**What you need to do:** If a line in the entries contains the string "basic", include that line in your answer.

[Entries taken from a collection]
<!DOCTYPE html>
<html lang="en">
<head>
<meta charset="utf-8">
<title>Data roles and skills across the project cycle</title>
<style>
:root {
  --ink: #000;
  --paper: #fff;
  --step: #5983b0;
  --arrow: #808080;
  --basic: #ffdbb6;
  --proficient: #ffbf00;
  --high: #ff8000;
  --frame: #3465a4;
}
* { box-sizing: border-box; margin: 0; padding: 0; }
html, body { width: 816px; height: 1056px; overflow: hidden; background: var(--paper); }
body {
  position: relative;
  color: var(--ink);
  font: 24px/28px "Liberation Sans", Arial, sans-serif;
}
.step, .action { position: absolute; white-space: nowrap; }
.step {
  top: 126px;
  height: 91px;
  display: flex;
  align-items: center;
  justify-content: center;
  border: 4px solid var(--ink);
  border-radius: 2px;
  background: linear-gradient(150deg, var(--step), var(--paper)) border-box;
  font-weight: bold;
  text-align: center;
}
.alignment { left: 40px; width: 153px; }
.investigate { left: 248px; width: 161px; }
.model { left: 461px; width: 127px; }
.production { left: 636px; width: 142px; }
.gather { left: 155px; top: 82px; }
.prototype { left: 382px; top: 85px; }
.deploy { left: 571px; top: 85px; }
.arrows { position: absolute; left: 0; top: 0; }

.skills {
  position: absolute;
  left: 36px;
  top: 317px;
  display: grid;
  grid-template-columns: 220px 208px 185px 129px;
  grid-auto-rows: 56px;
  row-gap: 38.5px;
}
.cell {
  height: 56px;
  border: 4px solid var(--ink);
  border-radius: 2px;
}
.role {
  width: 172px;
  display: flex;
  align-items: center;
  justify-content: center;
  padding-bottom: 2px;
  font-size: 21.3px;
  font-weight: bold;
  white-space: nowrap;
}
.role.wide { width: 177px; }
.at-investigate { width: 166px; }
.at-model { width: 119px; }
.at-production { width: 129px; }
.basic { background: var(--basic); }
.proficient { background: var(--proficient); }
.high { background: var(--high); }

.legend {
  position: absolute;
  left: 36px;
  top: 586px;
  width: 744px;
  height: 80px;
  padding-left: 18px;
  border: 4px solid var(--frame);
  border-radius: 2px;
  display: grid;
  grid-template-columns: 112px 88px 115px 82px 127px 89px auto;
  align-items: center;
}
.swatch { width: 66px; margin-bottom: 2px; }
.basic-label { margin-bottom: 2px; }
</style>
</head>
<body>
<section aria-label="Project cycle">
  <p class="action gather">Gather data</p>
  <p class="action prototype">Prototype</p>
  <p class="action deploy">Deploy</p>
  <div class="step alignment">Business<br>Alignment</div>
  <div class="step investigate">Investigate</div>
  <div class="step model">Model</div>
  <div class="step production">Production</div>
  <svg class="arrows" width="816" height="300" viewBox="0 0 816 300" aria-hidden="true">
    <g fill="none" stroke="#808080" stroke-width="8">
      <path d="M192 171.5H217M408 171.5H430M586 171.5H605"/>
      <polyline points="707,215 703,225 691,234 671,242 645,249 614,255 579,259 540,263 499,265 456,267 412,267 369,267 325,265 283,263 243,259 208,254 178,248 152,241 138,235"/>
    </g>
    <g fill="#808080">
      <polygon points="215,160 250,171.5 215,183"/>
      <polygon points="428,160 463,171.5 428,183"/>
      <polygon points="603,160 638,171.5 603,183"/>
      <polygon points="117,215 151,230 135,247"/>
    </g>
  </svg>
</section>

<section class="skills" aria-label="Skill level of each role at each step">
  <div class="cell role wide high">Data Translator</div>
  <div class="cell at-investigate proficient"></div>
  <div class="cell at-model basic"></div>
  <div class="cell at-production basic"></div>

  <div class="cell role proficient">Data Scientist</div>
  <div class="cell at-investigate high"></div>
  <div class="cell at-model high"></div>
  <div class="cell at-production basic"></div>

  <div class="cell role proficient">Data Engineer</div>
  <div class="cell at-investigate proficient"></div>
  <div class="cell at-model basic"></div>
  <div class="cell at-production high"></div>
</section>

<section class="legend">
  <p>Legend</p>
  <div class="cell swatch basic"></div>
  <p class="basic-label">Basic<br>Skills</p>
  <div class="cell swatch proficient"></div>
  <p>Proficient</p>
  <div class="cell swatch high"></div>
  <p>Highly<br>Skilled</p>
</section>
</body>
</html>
* * *
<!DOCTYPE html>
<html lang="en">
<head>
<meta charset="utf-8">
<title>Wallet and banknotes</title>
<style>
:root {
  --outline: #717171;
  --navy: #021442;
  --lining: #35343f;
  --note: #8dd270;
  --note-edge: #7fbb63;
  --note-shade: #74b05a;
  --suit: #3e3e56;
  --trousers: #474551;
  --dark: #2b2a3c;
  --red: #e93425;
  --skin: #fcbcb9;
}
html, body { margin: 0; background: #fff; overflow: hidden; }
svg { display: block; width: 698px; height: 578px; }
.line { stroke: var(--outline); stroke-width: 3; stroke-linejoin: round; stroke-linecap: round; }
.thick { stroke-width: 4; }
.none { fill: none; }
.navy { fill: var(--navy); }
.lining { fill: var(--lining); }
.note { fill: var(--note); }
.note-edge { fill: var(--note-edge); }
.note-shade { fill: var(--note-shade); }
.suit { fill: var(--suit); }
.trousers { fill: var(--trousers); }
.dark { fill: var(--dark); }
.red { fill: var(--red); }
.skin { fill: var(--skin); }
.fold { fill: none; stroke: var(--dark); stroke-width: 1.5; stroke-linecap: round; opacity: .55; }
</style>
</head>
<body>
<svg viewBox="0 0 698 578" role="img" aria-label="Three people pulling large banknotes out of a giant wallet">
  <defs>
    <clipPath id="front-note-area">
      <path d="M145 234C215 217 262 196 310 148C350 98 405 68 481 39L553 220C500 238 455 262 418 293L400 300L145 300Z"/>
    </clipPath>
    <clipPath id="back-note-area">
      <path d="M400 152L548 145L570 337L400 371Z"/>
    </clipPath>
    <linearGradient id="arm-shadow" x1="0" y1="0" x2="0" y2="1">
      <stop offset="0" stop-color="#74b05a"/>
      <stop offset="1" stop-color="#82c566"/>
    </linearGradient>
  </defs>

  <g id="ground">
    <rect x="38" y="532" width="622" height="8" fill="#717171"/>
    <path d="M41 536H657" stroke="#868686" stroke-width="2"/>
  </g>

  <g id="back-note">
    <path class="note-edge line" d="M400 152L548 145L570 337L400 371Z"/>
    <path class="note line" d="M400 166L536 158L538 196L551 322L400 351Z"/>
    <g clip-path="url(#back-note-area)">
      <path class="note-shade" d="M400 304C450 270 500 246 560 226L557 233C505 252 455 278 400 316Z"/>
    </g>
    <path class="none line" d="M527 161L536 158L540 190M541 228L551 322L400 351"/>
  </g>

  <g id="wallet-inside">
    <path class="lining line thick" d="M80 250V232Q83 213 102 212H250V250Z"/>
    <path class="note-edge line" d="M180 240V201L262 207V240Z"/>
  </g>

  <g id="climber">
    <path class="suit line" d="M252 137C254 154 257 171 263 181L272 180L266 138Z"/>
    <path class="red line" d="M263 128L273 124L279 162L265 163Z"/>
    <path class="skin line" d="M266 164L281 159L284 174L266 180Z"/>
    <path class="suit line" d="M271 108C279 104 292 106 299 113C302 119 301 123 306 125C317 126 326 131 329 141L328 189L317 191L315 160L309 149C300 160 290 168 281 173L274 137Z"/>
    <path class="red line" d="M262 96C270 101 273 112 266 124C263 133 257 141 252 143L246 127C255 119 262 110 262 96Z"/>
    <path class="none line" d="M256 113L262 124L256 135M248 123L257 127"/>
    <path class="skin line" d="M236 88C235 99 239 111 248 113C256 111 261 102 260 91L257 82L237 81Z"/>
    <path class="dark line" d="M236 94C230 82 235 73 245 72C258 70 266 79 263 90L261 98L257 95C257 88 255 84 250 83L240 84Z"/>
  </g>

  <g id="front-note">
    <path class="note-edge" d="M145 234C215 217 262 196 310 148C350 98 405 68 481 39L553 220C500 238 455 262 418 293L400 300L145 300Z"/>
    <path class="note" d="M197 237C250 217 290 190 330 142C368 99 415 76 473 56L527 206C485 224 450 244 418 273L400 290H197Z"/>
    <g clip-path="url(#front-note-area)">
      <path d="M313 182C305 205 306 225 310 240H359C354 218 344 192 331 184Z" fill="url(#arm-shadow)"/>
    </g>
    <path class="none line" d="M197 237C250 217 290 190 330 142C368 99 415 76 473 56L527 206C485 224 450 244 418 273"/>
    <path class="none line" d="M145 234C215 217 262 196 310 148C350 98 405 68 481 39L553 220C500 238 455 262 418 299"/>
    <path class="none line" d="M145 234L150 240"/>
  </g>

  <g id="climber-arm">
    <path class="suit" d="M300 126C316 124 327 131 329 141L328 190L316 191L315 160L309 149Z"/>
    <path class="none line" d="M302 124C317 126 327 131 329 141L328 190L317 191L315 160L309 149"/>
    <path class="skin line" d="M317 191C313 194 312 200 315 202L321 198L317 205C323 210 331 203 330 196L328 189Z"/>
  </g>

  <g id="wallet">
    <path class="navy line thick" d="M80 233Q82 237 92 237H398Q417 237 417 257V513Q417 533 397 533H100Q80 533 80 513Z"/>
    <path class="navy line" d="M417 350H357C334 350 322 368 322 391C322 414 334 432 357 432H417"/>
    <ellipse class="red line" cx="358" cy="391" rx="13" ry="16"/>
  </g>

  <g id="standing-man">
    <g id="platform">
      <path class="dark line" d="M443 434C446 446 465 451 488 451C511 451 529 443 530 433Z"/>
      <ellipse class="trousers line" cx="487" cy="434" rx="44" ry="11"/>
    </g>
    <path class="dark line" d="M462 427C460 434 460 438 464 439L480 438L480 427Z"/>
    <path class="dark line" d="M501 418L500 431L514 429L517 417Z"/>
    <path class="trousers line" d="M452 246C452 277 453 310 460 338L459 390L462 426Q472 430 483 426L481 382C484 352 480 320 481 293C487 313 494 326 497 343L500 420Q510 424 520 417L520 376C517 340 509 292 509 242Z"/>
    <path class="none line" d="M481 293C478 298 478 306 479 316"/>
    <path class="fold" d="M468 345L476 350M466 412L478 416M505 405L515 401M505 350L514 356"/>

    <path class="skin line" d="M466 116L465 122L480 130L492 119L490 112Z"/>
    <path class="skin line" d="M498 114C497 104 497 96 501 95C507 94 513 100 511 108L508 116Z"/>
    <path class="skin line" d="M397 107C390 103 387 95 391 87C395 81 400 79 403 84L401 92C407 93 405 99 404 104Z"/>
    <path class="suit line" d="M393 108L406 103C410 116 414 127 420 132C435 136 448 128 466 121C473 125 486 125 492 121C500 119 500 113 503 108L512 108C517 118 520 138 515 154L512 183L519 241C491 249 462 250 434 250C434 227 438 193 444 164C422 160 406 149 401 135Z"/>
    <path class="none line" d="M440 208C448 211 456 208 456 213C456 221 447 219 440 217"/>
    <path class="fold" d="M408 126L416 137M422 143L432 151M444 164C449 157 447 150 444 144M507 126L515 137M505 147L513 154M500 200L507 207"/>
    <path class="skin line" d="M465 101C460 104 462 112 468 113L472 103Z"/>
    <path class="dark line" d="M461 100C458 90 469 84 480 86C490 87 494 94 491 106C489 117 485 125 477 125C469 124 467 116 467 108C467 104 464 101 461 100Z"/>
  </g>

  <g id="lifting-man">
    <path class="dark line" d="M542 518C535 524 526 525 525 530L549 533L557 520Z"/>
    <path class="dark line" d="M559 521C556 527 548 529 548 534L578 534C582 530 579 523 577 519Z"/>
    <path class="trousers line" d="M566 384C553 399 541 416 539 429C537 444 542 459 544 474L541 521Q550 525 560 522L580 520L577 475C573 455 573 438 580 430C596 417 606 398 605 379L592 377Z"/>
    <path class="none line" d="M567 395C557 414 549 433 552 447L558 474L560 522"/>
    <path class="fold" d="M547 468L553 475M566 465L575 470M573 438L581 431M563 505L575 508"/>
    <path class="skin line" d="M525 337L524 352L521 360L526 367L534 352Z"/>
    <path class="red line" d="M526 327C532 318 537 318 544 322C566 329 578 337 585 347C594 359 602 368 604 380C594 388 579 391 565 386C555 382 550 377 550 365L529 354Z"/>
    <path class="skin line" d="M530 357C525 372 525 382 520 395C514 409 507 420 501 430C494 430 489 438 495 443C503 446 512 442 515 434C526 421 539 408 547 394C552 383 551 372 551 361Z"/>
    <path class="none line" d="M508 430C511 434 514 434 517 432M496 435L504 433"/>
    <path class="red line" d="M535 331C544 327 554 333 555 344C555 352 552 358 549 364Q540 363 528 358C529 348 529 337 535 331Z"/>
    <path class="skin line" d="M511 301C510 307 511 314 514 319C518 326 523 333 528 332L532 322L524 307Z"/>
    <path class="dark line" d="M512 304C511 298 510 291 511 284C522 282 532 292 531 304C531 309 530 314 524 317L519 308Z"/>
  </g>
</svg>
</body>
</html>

**Output below:**
  --basic: #ffdbb6;
.basic { background: var(--basic); }
.basic-label { margin-bottom: 2px; }
  <div class="cell at-model basic"></div>
  <div class="cell at-production basic"></div>
  <div class="cell at-production basic"></div>
  <div class="cell at-model basic"></div>
  <div class="cell swatch basic"></div>
  <p class="basic-label">Basic<br>Skills</p>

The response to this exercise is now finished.